WORK INSTRUCTION> Whenever a line below mentions the word "display", that line should be copied.

LISTED ENTRIES>
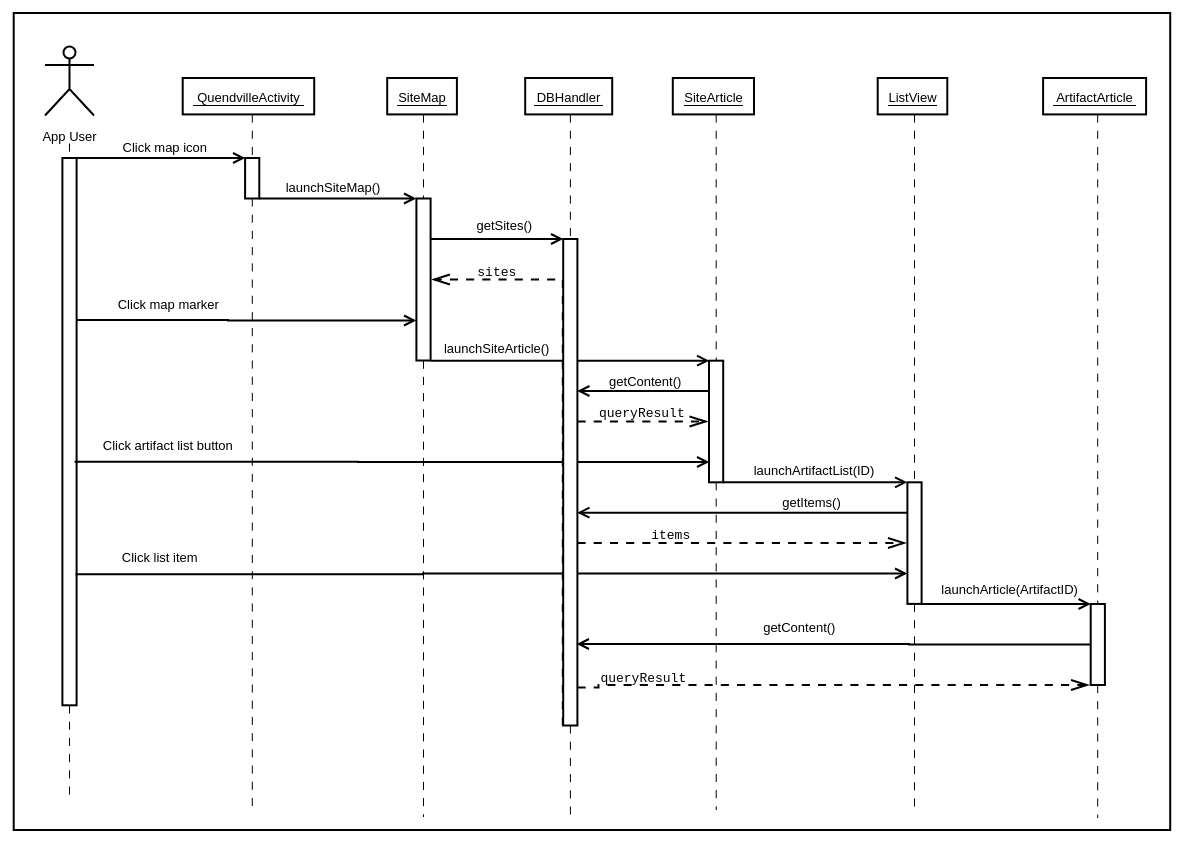
<!DOCTYPE html>
<html lang="en">
<head>
<meta charset="utf-8">
<title>Site map sequence diagram</title>
<style>
:root { --ink: #000; --paper: #fff; }
* { box-sizing: border-box; margin: 0; }
html, body { width: 1184px; height: 844px; overflow: hidden; background: var(--paper); }
.diagram {
  position: relative; width: 1184px; height: 844px; color: var(--ink);
  font: 13px/16px "Liberation Sans", Arial, sans-serif;
}
.wires { position: absolute; inset: 0; display: block; }
.frame, .actor, .message, .reply, .head { fill: none; stroke: var(--ink); stroke-width: 2; }
.lifeline { fill: none; stroke: var(--ink); stroke-width: 1; stroke-dasharray: 8.1 8.1; }
.message { marker-end: url(#call-head); }
.reply { stroke-dasharray: 8.1 8.1; marker-end: url(#reply-head); }
.activation, .participant-box { fill: var(--paper); stroke: var(--ink); stroke-width: 2; }
.participant {
  position: absolute; top: 77px; height: 38px; padding-top: 13px;
  display: flex; justify-content: center; align-items: flex-start;
}
.participant span {
  height: 16px; display: flex; justify-content: center;
  border-bottom: 1px solid var(--ink); white-space: nowrap;
}
.label { position: absolute; transform: translate(-50%, -50%); white-space: nowrap; }
.result { font-family: "Liberation Mono", monospace; }
</style>
</head>
<body>
<main class="diagram">
  <svg class="wires" width="1184" height="844" viewBox="0 0 1184 844" aria-hidden="true">
    <defs>
      <marker id="call-head" markerUnits="userSpaceOnUse" markerWidth="14" markerHeight="14" refX="11" refY="7" orient="auto">
        <path class="head" d="M1 2 L11 7 L1 12"/>
      </marker>
      <marker id="reply-head" markerUnits="userSpaceOnUse" markerWidth="20" markerHeight="14" refX="17" refY="7" orient="auto">
        <path class="head" d="M1 2 L17 7 L1 12"/>
      </marker>
    </defs>

    <rect class="frame" x="13.7" y="13" width="1156.5" height="817"/>

    <g class="actor">
      <circle cx="69.5" cy="52.5" r="6"/>
      <path d="M69.5 58.5 V89 M45 65 H94 M45 115.5 L69.5 89 L94 115.5"/>
    </g>

    <g class="lifelines">
      <path class="lifeline" d="M69.5 143.5 V158 M69.5 705.5 V795"/>
      <path class="lifeline" d="M252.3 114.5 V158 M252.3 198.5 V807"/>
      <path class="lifeline" d="M423.5 114.5 V198.5 M423.5 360.7 V817"/>
      <path class="lifeline" d="M570.4 114.5 V239 M570.4 725.5 V817"/>
      <path class="lifeline" d="M716.2 114.5 V360.7 M716.2 482.3 V810"/>
      <path class="lifeline" d="M914.5 114.5 V482.3 M914.5 604 V807"/>
      <path class="lifeline" d="M1097.7 114.5 V604 M1097.7 685 V818"/>
    </g>

    <g class="participant-boxes">
      <rect class="participant-box" x="182.7" y="78" width="131.5" height="36.4"/>
      <rect class="participant-box" x="387.2" y="78" width="69.7" height="36.4"/>
      <rect class="participant-box" x="525.2" y="78" width="87" height="36.4"/>
      <rect class="participant-box" x="672.8" y="78" width="81.2" height="36.4"/>
      <rect class="participant-box" x="877.7" y="78" width="69.6" height="36.4"/>
      <rect class="participant-box" x="1043.1" y="78" width="103" height="36.4"/>
    </g>

    <rect class="activation" x="62.4" y="158" width="14.2" height="547.3"/>

    <g class="messages">
      <path class="message" d="M77 158 H243"/>
      <path class="message" d="M259 198.5 H414"/>
      <path class="message" d="M431 239 H561"/>
      <path class="reply" d="M562.8 725.5 V279.5 H434"/>
      <path class="message" d="M77 320 H228 V320.5 H414"/>
      <path class="message" d="M431 360.7 H707"/>
      <path class="message" d="M709 391 H579.5"/>
      <path class="reply" d="M577.5 421.5 H705.5"/>
      <path class="message" d="M74.5 461.7 H358 V462 H707"/>
      <path class="message" d="M723 482.3 H905"/>
      <path class="message" d="M907 512.7 H579.5"/>
      <path class="reply" d="M577.5 543 H904"/>
      <path class="message" d="M75.5 574.3 H423 V573.5 H905"/>
      <path class="message" d="M921 604 H1088.5"/>
      <path class="message" d="M1091 644.5 H909 V644 H579"/>
      <path class="reply" d="M577.5 687.5 H598.5 V685 H1087"/>
    </g>

    <g class="activations">
      <rect class="activation" x="245.1" y="158" width="14.2" height="40.5"/>
      <rect class="activation" x="416.4" y="198.5" width="14.2" height="162"/>
      <rect class="activation" x="563.2" y="239" width="14.2" height="486.5"/>
      <rect class="activation" x="709" y="360.7" width="14.2" height="121.6"/>
      <rect class="activation" x="907.4" y="482.3" width="14.2" height="121.6"/>
      <rect class="activation" x="1090.7" y="604" width="14.2" height="81"/>
    </g>
  </svg>

  <div class="label" style="left:69.5px;top:136.5px">App User</div>
  <div class="participant" style="left:182px;width:133px"><span style="width:111px">QuendvilleActivity</span></div>
  <div class="participant" style="left:386px;width:72px"><span style="width:50px">SiteMap</span></div>
  <div class="participant" style="left:524px;width:89px"><span style="width:69px">DBHandler</span></div>
  <div class="participant" style="left:672px;width:83px"><span style="width:59px">SiteArticle</span></div>
  <div class="participant" style="left:877px;width:71px"><span style="width:49px">ListView</span></div>
  <div class="participant" style="left:1042px;width:105px"><span style="width:83px">ArtifactArticle</span></div>

  <div class="label" style="left:164.8px;top:147.5px">Click map icon</div>
  <div class="label" style="left:333px;top:187.5px">launchSiteMap()</div>
  <div class="label" style="left:504.3px;top:225.5px">getSites()</div>
  <div class="label result" style="left:496.8px;top:273px">sites</div>
  <div class="label" style="left:168.3px;top:304.5px">Click map marker</div>
  <div class="label" style="left:496.7px;top:348.5px">launchSiteArticle()</div>
  <div class="label" style="left:645.2px;top:381.5px">getContent()</div>
  <div class="label result" style="left:641.8px;top:414px">queryResult</div>
  <div class="label" style="left:167.8px;top:445.5px">Click artifact list button</div>
  <div class="label" style="left:814px;top:470.5px">launchArtifactList(ID)</div>
  <div class="label" style="left:811.5px;top:502.5px">getItems()</div>
  <div class="label result" style="left:670.7px;top:536px">items</div>
  <div class="label" style="left:159.7px;top:557.5px">Click list item</div>
  <div class="label" style="left:1009.6px;top:589.5px">launchArticle(ArtifactID)</div>
  <div class="label" style="left:799.3px;top:627.5px">getContent()</div>
  <div class="label result" style="left:643.3px;top:679px">queryResult</div>
</main>
</body>
</html>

ANSWER TO THIS TASK>
.wires { position: absolute; inset: 0; display: block; }
  display: flex; justify-content: center; align-items: flex-start;
  height: 16px; display: flex; justify-content: center;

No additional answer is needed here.